At the recent American Public Health Association (APHA) conference in San Diego, California, more than 12,000 public health professionals gathered to present their research, discuss policy, and prepare to eliminate health disparities in their communities. APHA President Dr. Joseph Telfair shared his perspective on the conference theme, Health Equity Now, and what the gaps are in research both in the United States and globally. Dr. Telfair will be joining the PLOS ONE Editorial Board in January 2019.
To understand the conference theme, one first needs to understand the difference between equity and equality.
“Equity is different than equality. Equality, essentially, everybody gets the same thing. Equity is equality plus. For example, if we want equality, then everybody gets a bike because everybody deserves a bike. That should happen, right? However, inequity says, you don’t give everybody the same type of bike because not everybody is the same. For example, you have people who have no use of their legs, so you can’t give them a bike with pedals. You have people of different heights and sizes and so forth. What you do then is you give everybody a bike, but you specialize the bike to fit their unique needs. That’s what equity is. Equity is the adjustments that you make in equality that allows all people to benefit from the outcome.”
Dr. Telfair explained that although we have a good definition of equity, intervention research is needed to identify solutions that reduce inequality.
“Essentially what we have done well is the conceptual research. We’re clear about defining equality and inequality, but we need more empirical research. We have not implemented the intervention research well. In other words, we need to look at interventions, look at program design, program development, test out research questions and hypotheses. We know what the variables are, but not too much of what happens if you change a variable. In other words, if we have a project that is designed to reduce poverty within a certain sector, does that reduction of poverty also lead then to changes in terms of inequality?”
In the United States, for example, research is needed to understand the effect of the Affordable Care Act (ACA), the healthcare reform law enacted in 2010. Part of the law extended health insurance coverage to people with pre-existing conditions. The cost of their care was buffered by mandating that healthy individuals buy insurance as well. This mandate was later rescinded. Dr. Telfair proposed that research is needed to understand what impact changes in the law have had on providing equitable care.
“Equality assures that you have services and programs in place so that everybody gets equal access and equal care, however you also need to make adjustments such that you are addressing their unique needs. Take for example people with preexisting conditions. You can have a top-quality healthcare system but if you don’t allow people with preexisting conditions then you have an inequitable healthcare system. We’re just now beginning to see people begin to look at that question. What does it take intervention-wise to adjust systems such that you have this level of equity? We could do it by legislation and the implementation of outcome-based programs.
The Affordable Care Act (ACA) was trying to level the playing field. However, when the mandate was taken away, it took away a buffer for that. So that means that now the costs for folks with pre-existing conditions have gone up because there is no buffer. We don’t really know in the short and long run what that really means yet. What happens when you introduce an intervention and you take an intervention away? We just don’t know that yet and we need to know that.”
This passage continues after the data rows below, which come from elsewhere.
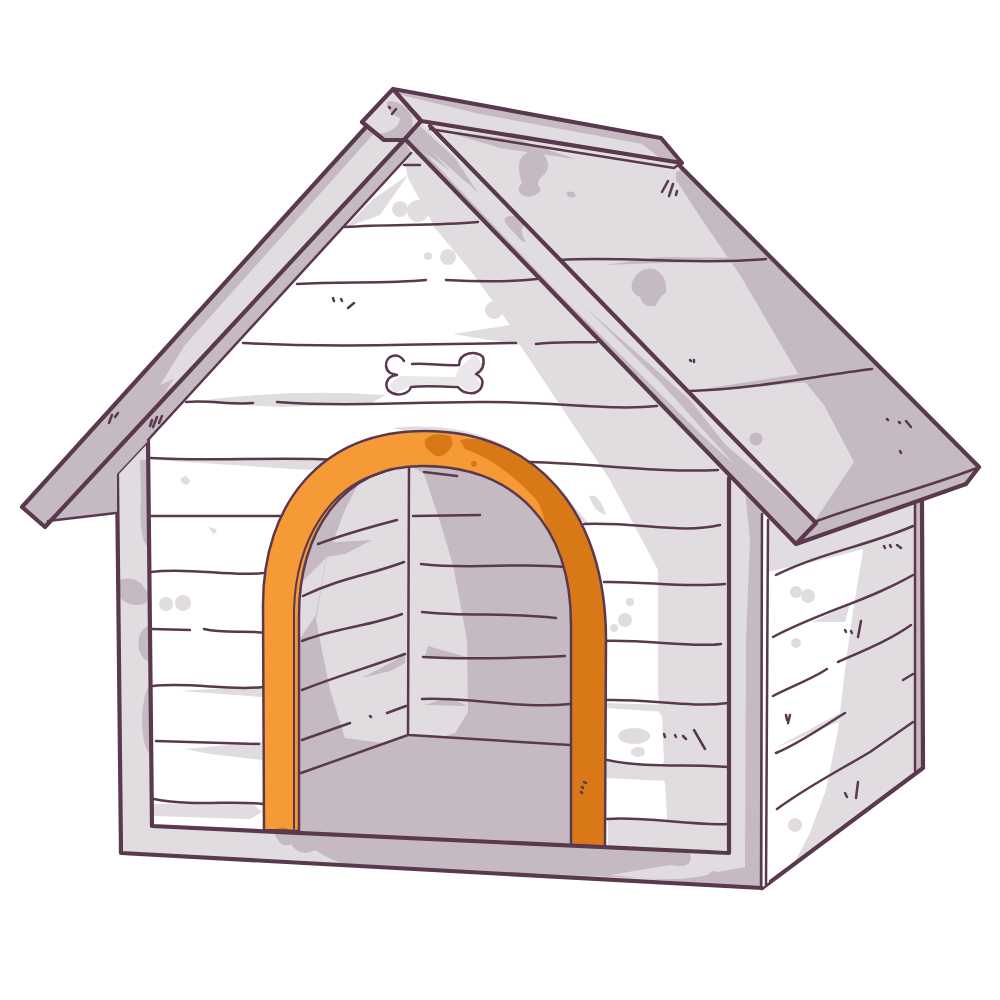
<!DOCTYPE html>
<html lang="en">
<head>
<meta charset="utf-8">
<title>Dog house</title>
<style>
:root{--ink:#5a394f;--white:#fff;--light:#e1dce0;--mid:#c5bac2;--orange:#f59a36;--orange-dark:#d97817}
html,body{margin:0;background:var(--white);overflow:hidden}
svg{display:block;width:1000px;height:1000px}
.white{fill:var(--white)}
.light{fill:var(--light)}
.mid{fill:var(--mid)}
.orange{fill:var(--orange)}
.orange-dark{fill:var(--orange-dark)}
.edge,.plank,.thin{fill:none;stroke:var(--ink);stroke-linecap:round;stroke-linejoin:round}
.edge{stroke-width:4.2}
.plank{stroke-width:2.5}
.thin{stroke-width:2}
</style>
</head>
<body>
<svg viewBox="0 0 1000 1000" role="img" aria-label="Wooden dog house with an orange arched doorway">
<defs>
<clipPath id="front-clip"><path d="M407 140L150 440L152 826L729 853V478Z"/></clipPath>
<clipPath id="side-clip"><path d="M766 515L796 544L922 501L923 768L766 886Z"/></clipPath>
<clipPath id="roof-clip"><path d="M425 124L680 165L979 467L966 484L814 523Z"/></clipPath>
<clipPath id="frame-clip"><path d="M117 473L148 440L152 826L729 853V478L764 514V888L121 853Z"/></clipPath>
<clipPath id="door-clip"><path d="M299 831V615C302 540 330 466 422 466C520 466 571 525 571 625V846Z"/></clipPath>
<path id="door-frame" d="M264 830L263 605C263 505 320 431 425 431C535 431 606 510 606 640L605 847L571 845V625C571 525 515 466 422 466C340 466 299 535 299 615V831Z"/>
<clipPath id="door-frame-clip"><use href="#door-frame"/></clipPath>
</defs>

<g id="side-wall">
<path class="white" d="M766 515L796 544L922 501L923 768L762 888Z"/>
<g clip-path="url(#side-clip)">
<path class="light" d="M760 500H930V775L785 880L809 835L826 790L838 730L846 660L853 610L863 550L768 572Z"/>
<path class="white" d="M766 576L863 549L853 610L846 660L838 725L826 788L808 835L785 872L766 886Z"/>
<path class="mid" d="M914 500H924V770L915 773Z"/>
<g class="light"><circle cx="796" cy="592" r="6"/><circle cx="808" cy="596" r="7"/><circle cx="796" cy="643" r="5"/><circle cx="795" cy="825" r="7"/><path d="M812 622L850 604L845 622ZM775 748L842 712L838 722Z"/></g>
</g>
<path class="plank" d="M776 575C820 553 870 545 913 526M773 637C820 612 870 600 913 575M838 662C865 650 890 640 911 625M773 696C790 687 810 680 827 669M903 680L913 674M776 753C800 743 822 727 845 713M777 809C810 785 840 770 870 752L913 722M915 503V771"/>
<path class="plank" d="M884 546L885 548M890 545L891 547M897 545L901 548M845 630L846 632M851 631L852 633M861 621L858 637M786 715L787 720M790 715L788 723M845 793L847 797M858 782L856 798"/>
<path class="edge" d="M922 501L923 768L762 888"/>
</g>

<g id="front-wall">
<path class="white" d="M407 140L150 440L152 826L729 853V478Z"/>
<g clip-path="url(#front-clip)">
<path class="light" d="M400 140L408 178L435 228L470 270L510 325L453 334L520 345L570 420L610 480L658 570V690L667 820L608 818V850H740V470L420 130Z"/>
<path class="light" d="M345 228L372 200L408 175L380 215ZM190 402Q290 388 385 395L370 404L280 407ZM155 460Q240 455 335 460L310 470ZM392 428C470 420 520 445 560 490L590 525L560 512L500 455ZM180 691L262 686V697ZM185 749L262 742V760L210 754ZM153 804L252 803L262 812L250 819L153 816ZM607 703L668 705L665 712L607 708ZM607 762L665 767V781L607 778Z"/>
<path class="white" d="M608 709L662 715L664 762L608 758ZM608 782L665 783L667 819L608 817Z"/>
<g class="light"><circle cx="400" cy="209" r="8"/><circle cx="418" cy="211" r="11"/><circle cx="448" cy="257" r="8"/><circle cx="428" cy="256" r="4"/><circle cx="494" cy="310" r="9"/><circle cx="166" cy="604" r="7"/><circle cx="183" cy="603" r="8"/><path d="M180 480Q186 472 190 481Q187 489 180 480ZM208 526L217 530L214 535ZM589 496Q599 492 606 515Q594 512 589 496Z"/><circle cx="625" cy="620" r="7"/><circle cx="630" cy="602" r="4"/><circle cx="614" cy="628" r="4"/><ellipse cx="634" cy="736" rx="16" ry="8"/><ellipse cx="638" cy="752" rx="7" ry="5"/></g>
</g>
<path class="plank" d="M404 165H420M345 227C390 224 435 226 478 222M297 284C340 281 385 284 426 280M446 280C480 282 510 282 537 279M243 343C330 348 430 344 516 343M536 344C560 341 580 343 597 342M186 402C210 400 230 405 253 403M277 402C345 407 415 402 480 402C550 401 610 411 657 406M150 458C220 462 280 456 337 460M530 462C600 464 660 473 718 470M151 516H284M584 524C640 522 680 534 720 525M151 572C190 567 230 577 263 573M604 582C645 581 680 588 725 584M152 629L190 630M204 629C225 634 245 630 266 633M602 641C645 639 690 648 721 644M153 686C190 682 230 691 263 687M607 700C650 699 690 708 728 703M156 741L259 744M607 760C650 769 690 763 728 767M154 799C195 807 230 800 263 804M607 819C645 816 690 826 728 824"/>
<path class="plank" d="M333 298L334 301M341 299L342 301M348 308L354 303M664 734L665 737M675 735L676 737M683 736L686 739M694 730L705 749"/>
</g>

<g id="bone-sign">
<path class="white" d="M411 364L459 365C458 350 484 349 483 367Q483 371 476 375C489 383 482 395 471 393C463 393 461 388 459 386L412 387C403 399 385 396 386 385C386 379 391 377 395 375C379 367 387 350 402 357Z"/>
<path class="light" opacity=".7" d="M459 368L476 354L483 367L476 375L482 386L470 392L459 385L412 386L395 393L389 385L400 376L455 377Z"/>
<path class="plank" d="M404 361C398 351 385 356 386 366C387 373 392 374 397 375C388 376 384 383 388 390C396 398 409 394 411 387C427 385 443 387 458 387C463 394 476 396 481 388C485 380 480 376 476 374C482 371 485 366 483 357C477 350 459 352 459 365C443 366 428 363 412 364"/>
</g>

<g id="interior">
<g clip-path="url(#door-clip)">
<path class="mid" d="M290 460H580V850H290Z"/>
<path class="light" d="M360 480L410 465L424 474L441 525L453 565L467 640L468 712L455 733L430 741L409 735L390 744L345 738L330 690L316 620L326 560L345 510Z"/>
<path class="light" d="M299 585L326 558L316 615L299 640Z"/>
<path class="mid" d="M299 774L409 735L571 745V850H299ZM320 543L372 540L345 554L318 558ZM362 678L405 655V663L390 671ZM425 657L428 646L466 657ZM425 705L450 697L467 706Z"/>
</g>
<path class="plank" d="M409 467L408 735L301 773M409 735L570 745M318 544C345 534 370 527 397 520M303 596C340 578 370 575 404 562M302 641C335 628 370 626 402 614M302 690C340 675 370 667 405 654M302 740L350 723M370 716L371 717M387 713L406 706M424 472L457 476M413 516L480 515M421 564C470 570 520 562 566 567M422 612C465 617 510 612 556 618M423 657C470 660 520 658 565 656M422 699C470 697 520 709 570 704"/>
</g>

<g id="doorway">
<use class="orange" href="#door-frame"/>
<g clip-path="url(#door-frame-clip)">
<path class="orange-dark" d="M460 440Q475 436 500 445L620 500V850H570V620L550 550Q545 510 535 498Q500 461 465 449Z"/>
<path class="orange-dark" d="M425 440Q433 431 450 436Q457 445 445 454Q437 460 430 451Q424 448 425 440ZM271 832Q282 823 293 832Z"/>
<circle class="orange-dark" cx="474" cy="464" r="3"/>
</g>
<use class="plank" href="#door-frame"/>
<path class="thin" d="M294 829V610C296 540 330 485 384 472"/>
<path class="plank" d="M584 782L586 783M582 787L583 788M581 792L582 793"/>
</g>

<g id="corner-frame">
<path class="light" d="M117 473L148 440L152 826L729 853V478L764 514V888L121 853Z"/>
<g clip-path="url(#frame-clip)">
<path class="mid" d="M744 480L750 540L746 640L745 867L718 872Q690 882 640 878L350 866Q330 860 315 850Q300 858 291 844Q280 850 273 830L640 849L690 853Q695 870 670 865L610 875L764 890V490ZM140 460H150V550Q138 540 141 500ZM118 580Q138 574 147 592Q151 606 135 605Q124 604 118 595ZM150 625Q136 630 139 650Q143 662 152 662ZM152 680Q139 700 143 735Q145 752 153 757Z"/>
<circle class="mid" cx="714" cy="877" r="6"/>
</g>
<path class="white" d="M763 514L769 520V882L763 887Z"/>
<path class="edge" d="M148 440L117 473L121 853L762 888M148 440L152 826L729 853V478"/>
<path class="plank" d="M762 514L761 885M768 520L766 884"/>
</g>

<g id="roof">
<path class="mid" d="M46 522L117 513V474L148 441L411 152L404 139Z"/>
<path class="light" d="M366 126L404 140L45 527L22 507Z"/>
<path class="mid" d="M22 507L120 400L366 126L377 130L185 345L160 385L190 372L45 527Z"/>
<path class="light" d="M190 355L380 143L403 140L192 370L165 392Z"/>
<path class="edge" d="M366 127L22 507L45 527L404 140"/>
<path class="plank" d="M148 440L411 153M48 521L116 513"/>
<path class="plank" d="M112 415L109 423M118 413L115 417M152 420L150 426M157 417L153 427M162 416L159 423"/>

<path class="light" d="M425 124L680 165L979 467L966 484L796 544L814 523Z"/>
<g clip-path="url(#roof-clip)">
<path class="mid" d="M676 172L690 165L990 465L970 490L812 525L832 495L854 462L824 405L797 372L740 275Q705 225 676 180ZM605 265L660 257L770 258L772 263L690 262ZM690 391L824 370L808 382L740 388ZM440 130L520 140L575 159L500 148Z"/>
<path class="mid" d="M520 160Q528 146 543 154Q552 164 545 174Q538 178 538 185Q546 193 528 197Q513 193 522 183Q517 169 520 160ZM566 193Q573 189 576 196Q569 200 566 193ZM633 280Q640 266 655 269Q668 277 666 292Q658 299 656 306Q642 308 640 297Q628 292 633 280Z"/>
<circle class="mid" cx="756" cy="439" r="6.500"/>
</g>
<path class="mid" d="M814 523L966 473L979 467L966 484L796 544Z"/>
<path class="plank" d="M560 260C620 256 695 265 766 259M690 391C755 389 815 376 872 369M817 521C865 503 925 488 977 468"/>
<path class="plank" d="M668 181L662 192M673 184L669 196M677 191L676 195M690 360L691 361M694 360V362M887 419L888 420M899 422L900 423M906 421L911 427M900 451L901 453"/>
<path class="light" d="M407 139L421 121L816 522L796 544Z"/>
<path class="mid" d="M408 139L420 126L455 158L478 193L430 150L560 285L690 400L785 520L796 544ZM505 218Q515 211 525 225Q518 229 526 242Q512 240 513 232Q503 228 505 218ZM720 440L816 522L796 544L716 464Z"/>
<path class="light" d="M425 153L470 185L555 277L660 382L735 465L705 438L560 295Z"/>
<path class="edge" d="M430 126L816 523L796 544L407 141M680 166L979 467L966 484L796 544"/>
</g>

<g id="ridge-cap">
<path class="light" d="M393 89L661 138L682 163L676 168L421 121L404 140L384 140L362 122Z"/>
<path class="mid" d="M396 92L661 138L682 163L660 158L642 144L480 114L405 96ZM387 102Q400 98 412 116L413 132L403 140H385L378 134Q399 131 400 118Q387 113 387 102Z"/>
<path class="edge" d="M421 121L393 89L362 122L384 140H404L421 121L682 163L661 138L393 89"/>
<path class="plank" d="M393 89L420 118M430 129L674 168L681 163M389 107L390 108M396 109L392 114"/>
</g>
</svg>
</body>
</html>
Dr. Telfair went on to explain the need for more complex research globally.
“That’s in the United States. But what about globally? Most countries that we work with do not have insurance plans. And for many of them, healthcare is a hit and miss proposition. Anybody can get healthcare if they show up to the place where healthcare is being delivered. However, we also know that there is unequalness in terms of quality. I’ve read several papers that people have submitted from countries where there’s civil war, and they’ve totally ignored the civil war influence. And it really frustrates me. Once I sent a paper back and I said, ‘you can’t look at this acontextually’. When we look at equity, we’re looking at it in all of those contexts, we know it’s a multi-layered, multi-contextual, multifactorial type of thing. We know it’s complex. There’s no such thing as a simple study, independent variable/dependent variable/outcomes when you look at equity. That’s what we need to be good at. That’s what we need to look at. Conceptually, we’re very clear.
We have all kinds of examples at this conference. People are beginning to tackle and struggle with, how we look at the intervention side of equity. How do we actually do things that are going to make the difference where we can achieve what we’re shooting for, because that’s aspirational at this point. We’re getting there in the sense that people are beginning to think really, really well and are beginning to use different types of models. In the health services arena, they use health services models, traditional models to look at the effect of adjustments that people are making, cost adjustments, personnel adjustments.”
In summary, equity has been defined, but research is needed to determine whether interventions are effective in increasing health equity for all. Researchers should study how changes in variables effect inequity. Health equity research must take the complexity of the local context into consideration, and models need to be translated into measurable outcomes.
We look forward to reading these studies, and to next year’s APHA conference in Philadelphia, Pennsylvania, when the theme will be For Science. For Action. For Health.
Feature image: from Pixabay CC0